Posted by: writey spice | Aug 23, 2017 11:35:51 PM
Interesting Orin. I have my theories as to why this never happens to Orin (same reason students don't call him by his first name), though I don't know about any of the rest of you. I would love to hear the perspective of any female, junior (or junior looking) or minority professors in case that is a factor here.
Posted by: Shima baughman | Aug 23, 2017 9:44:17 PM
I don't receive student assignments late, nor are my research assistants ever late with their work. I have four or five at a time, and very short deadlines, and they never miss them. My students also don't no-show for class without telling me. So I am not sure what to say.
Posted by: nana | Aug 23, 2017 9:34:52 PM
You may well be right Shima but my cynical inner voice keeps singing that song from Bye bye Birdie, "Why can't they be like we were, perfect in every way? Oh what's the matter with kids today?"
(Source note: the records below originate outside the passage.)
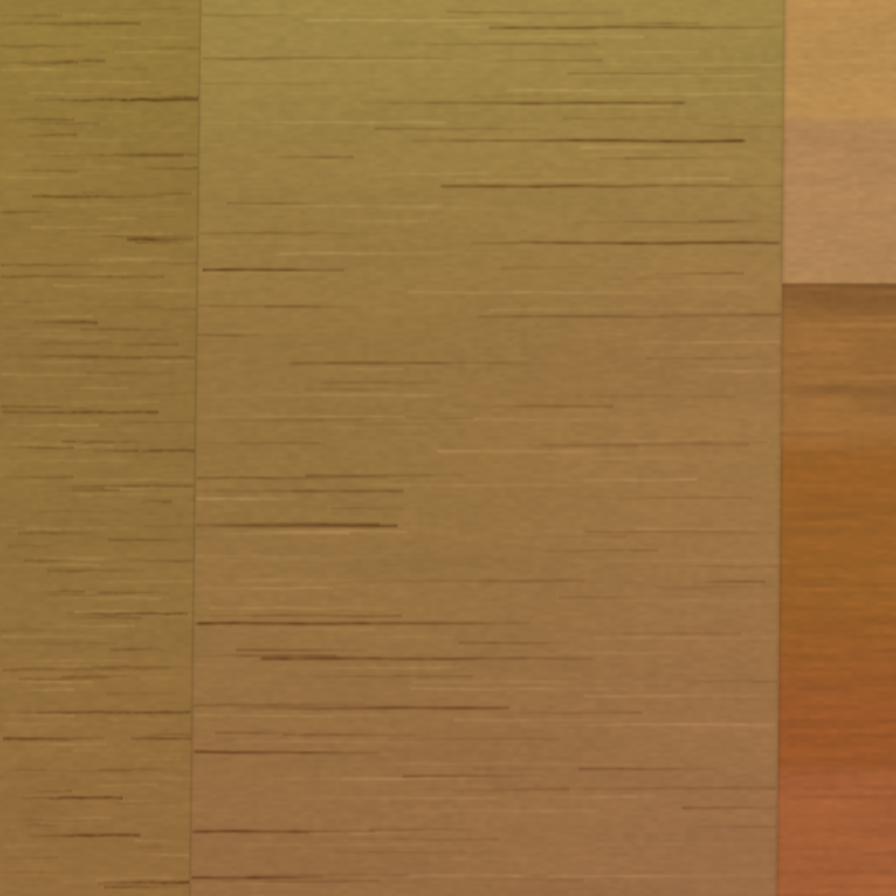
This texture is drawn by a Shadertoy shader. Its source:

```glsl
// Olive-tan wood veneer: two wide panels with short horizontal grain streaks and
// a strip of stacked colour blocks at the right. Streaks are hashed segments in
// rows, layered over smooth vertical gradients and stretched value noise.

float hash(vec2 p) {
    vec3 q = fract(vec3(p.xyx) * 0.1031);
    q += dot(q, q.yzx + 33.33);
    return fract((q.x + q.y) * q.z);
}

float noise(vec2 p) {
    vec2 i = floor(p), f = fract(p);
    f = f * f * (3.0 - 2.0 * f);
    return mix(mix(hash(i), hash(i + vec2(1, 0)), f.x),
               mix(hash(i + vec2(0, 1)), hash(i + vec2(1, 1)), f.x), f.y);
}

// One horizontal streak per row; x runs from 0 to 1 across the panel.
float streak(float x, float y, float rows, float seed, float maxLength, float thickness) {
    float row = floor(y * rows);
    vec2 key = vec2(row, seed);
    float len = maxLength * mix(0.35, 1.0, hash(key + 7.3));
    float start = clamp(mix(-0.2, 1.2 - len, hash(key + 19.1)), 0.0, 1.0 - len);
    float t = (x - start) / len;
    float body = smoothstep(0.0, 0.02, t) * smoothstep(1.0, 0.98, t);
    float taper = hash(key + 3.7) < 0.5 ? t : 1.0 - t;
    float fade = mix(0.3, 1.0, smoothstep(0.0, 0.6, taper));
    float wobble = 0.0012 * (noise(vec2(x * 14.0, row + seed)) - 0.5);
    float centre = (row + mix(0.3, 0.7, hash(key + 31.9))) / rows;
    float d = (y + wobble - centre) / thickness;
    float broken = 0.65 + 0.5 * noise(vec2(x * 45.0, row * 3.0 + seed));
    return exp(-d * d) * body * fade * broken * mix(0.3, 1.0, hash(key + 43.3));
}

vec3 panelColour(vec2 uv, float middle) {
    vec3 low = mix(vec3(0.575, 0.425, 0.235), vec3(0.585, 0.425, 0.26), middle);
    vec3 mid = mix(vec3(0.565, 0.44, 0.23), vec3(0.585, 0.452, 0.247), middle);
    vec3 high = mix(vec3(0.58, 0.48, 0.235), vec3(0.62, 0.525, 0.28), middle);
    vec3 colour = mix(low, mid, smoothstep(0.0, 0.55, uv.y));
    colour = mix(colour, high, smoothstep(0.55, 1.05, uv.y));
    float rosy = smoothstep(0.35, 0.9, uv.x) * smoothstep(1.0, 0.6, uv.y);
    return colour + rosy * vec3(0.025, 0.006, 0.02);
}

vec3 stripColour(float y) {
    vec3 colour = mix(vec3(0.64, 0.37, 0.21), vec3(0.60, 0.34, 0.165), smoothstep(0.13, 0.15, y));
    colour = mix(colour, vec3(0.59, 0.375, 0.16), smoothstep(0.17, 0.36, y));
    colour = mix(colour, vec3(0.61, 0.42, 0.22), smoothstep(0.48, 0.53, y));
    colour = mix(colour, vec3(0.69, 0.52, 0.335), smoothstep(0.682, 0.686, y));
    return mix(colour, vec3(0.72, 0.55, 0.32), smoothstep(0.862, 0.874, y));
}

void mainImage(out vec4 fragColor, in vec2 fragCoord) {
    vec2 uv = fragCoord / iResolution.xy;

    // Slightly leaning seams split the canvas into three panels
    float leftSeam = mix(0.212, 0.224, uv.y);
    float rightSeam = mix(0.867, 0.876, uv.y);
    float middle = smoothstep(-0.0015, 0.0015, uv.x - leftSeam);
    float strip = smoothstep(-0.0015, 0.0015, uv.x - rightSeam);
    bool inMiddle = uv.x > leftSeam;
    float x = inMiddle ? (uv.x - leftSeam) / (rightSeam - leftSeam) : uv.x / leftSeam;
    float seed = inMiddle ? 5.0 : 61.0;
    float reach = inMiddle ? 0.6 : 0.9;

    // Dark pores and pale fibres
    float dark = streak(x, uv.y, 21.0, seed, reach, 0.0022);
    float pale = 0.0;
    for (int i = 0; i < 3; i++) {
        float k = float(i);
        dark += 0.45 * streak(x, uv.y, 19.0 + 6.0 * k, seed + 11.0 + 9.0 * k, reach * 0.6, 0.002);
        pale += streak(x, uv.y, 23.0 + 5.0 * k, seed + 101.0 + 9.0 * k, reach * 0.75, 0.002);
    }
    vec3 colour = panelColour(uv, middle);
    colour *= 1.0 - min(dark, 1.0) * vec3(0.27, 0.36, 0.44);
    colour += pale * vec3(0.05, 0.045, 0.04);

    // Right strip with its own fine lines and a dark block edge
    vec3 blocks = stripColour(uv.y);
    float brown = smoothstep(0.686, 0.682, uv.y);
    float lines = noise(vec2(uv.x * 12.0, uv.y * 190.0)) - 0.5;
    blocks *= 1.0 + lines * mix(0.025, 0.09, brown);
    float bands = smoothstep(0.5, 0.9, noise(vec2(uv.x * 5.0, uv.y * 55.0)));
    blocks *= 1.0 - 0.13 * bands * brown * smoothstep(0.5, 0.6, uv.y);
    blocks *= 1.0 - 0.12 * exp(-pow((uv.y - 0.681) / 0.003, 2.0));
    colour = mix(colour, blocks, strip);

    // Soft grain, mottling and faint broad bands
    float grain = noise(uv * vec2(70.0, 260.0)) - 0.5;
    float mottle = noise(uv * vec2(130.0, 190.0) + 40.0) - 0.5;
    float broad = noise(uv * vec2(5.0, 32.0) + 9.0) - 0.5;
    colour *= 1.0 + 0.04 * grain + 0.04 * mottle + 0.035 * broad;

    // Seam shadows
    float leftLine = exp(-pow((uv.x - leftSeam) / 0.0018, 2.0));
    float rightLine = exp(-pow((uv.x - rightSeam) / 0.003, 2.0));
    colour *= 1.0 - 0.09 * leftLine - 0.08 * rightLine;

    fragColor = vec4(colour, 1.0);
}
```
Posted by: PaulB | Aug 23, 2017 9:11:15 PM
Asher, clearly I was using the Reddit link as a joke about modern dating. There is a lot more where that came from though.
Posted by: Shima baughman | Aug 23, 2017 9:09:08 PM
It hasn't occurred to me that there is an increased amount of cancellation now as compared to in the past. Off the top of my head, it seems pretty much the same. But it's really hard to measure such impressions, I think.
Posted by: Orin Kerr | Aug 23, 2017 8:52:57 PM
I just can't resist asking whether linking to Reddit threads (about Okcupid, no less) as "document[ation]" of what's "clearly" happening in the culture these days is the new Prawfsblawg normal. A Reddit thread "documents" the anecdotal and very possibly fictional experiences of a handful of anonymous Reddit users. I don't know that there's any evidence that date cancelation is more common today than at any other time in the history of modern dating; certainly classical Hollywood film suggests that stand-ups, as they were then called, were common enough.
Posted by: Asher Steinberg | Aug 23, 2017 8:46:27 PM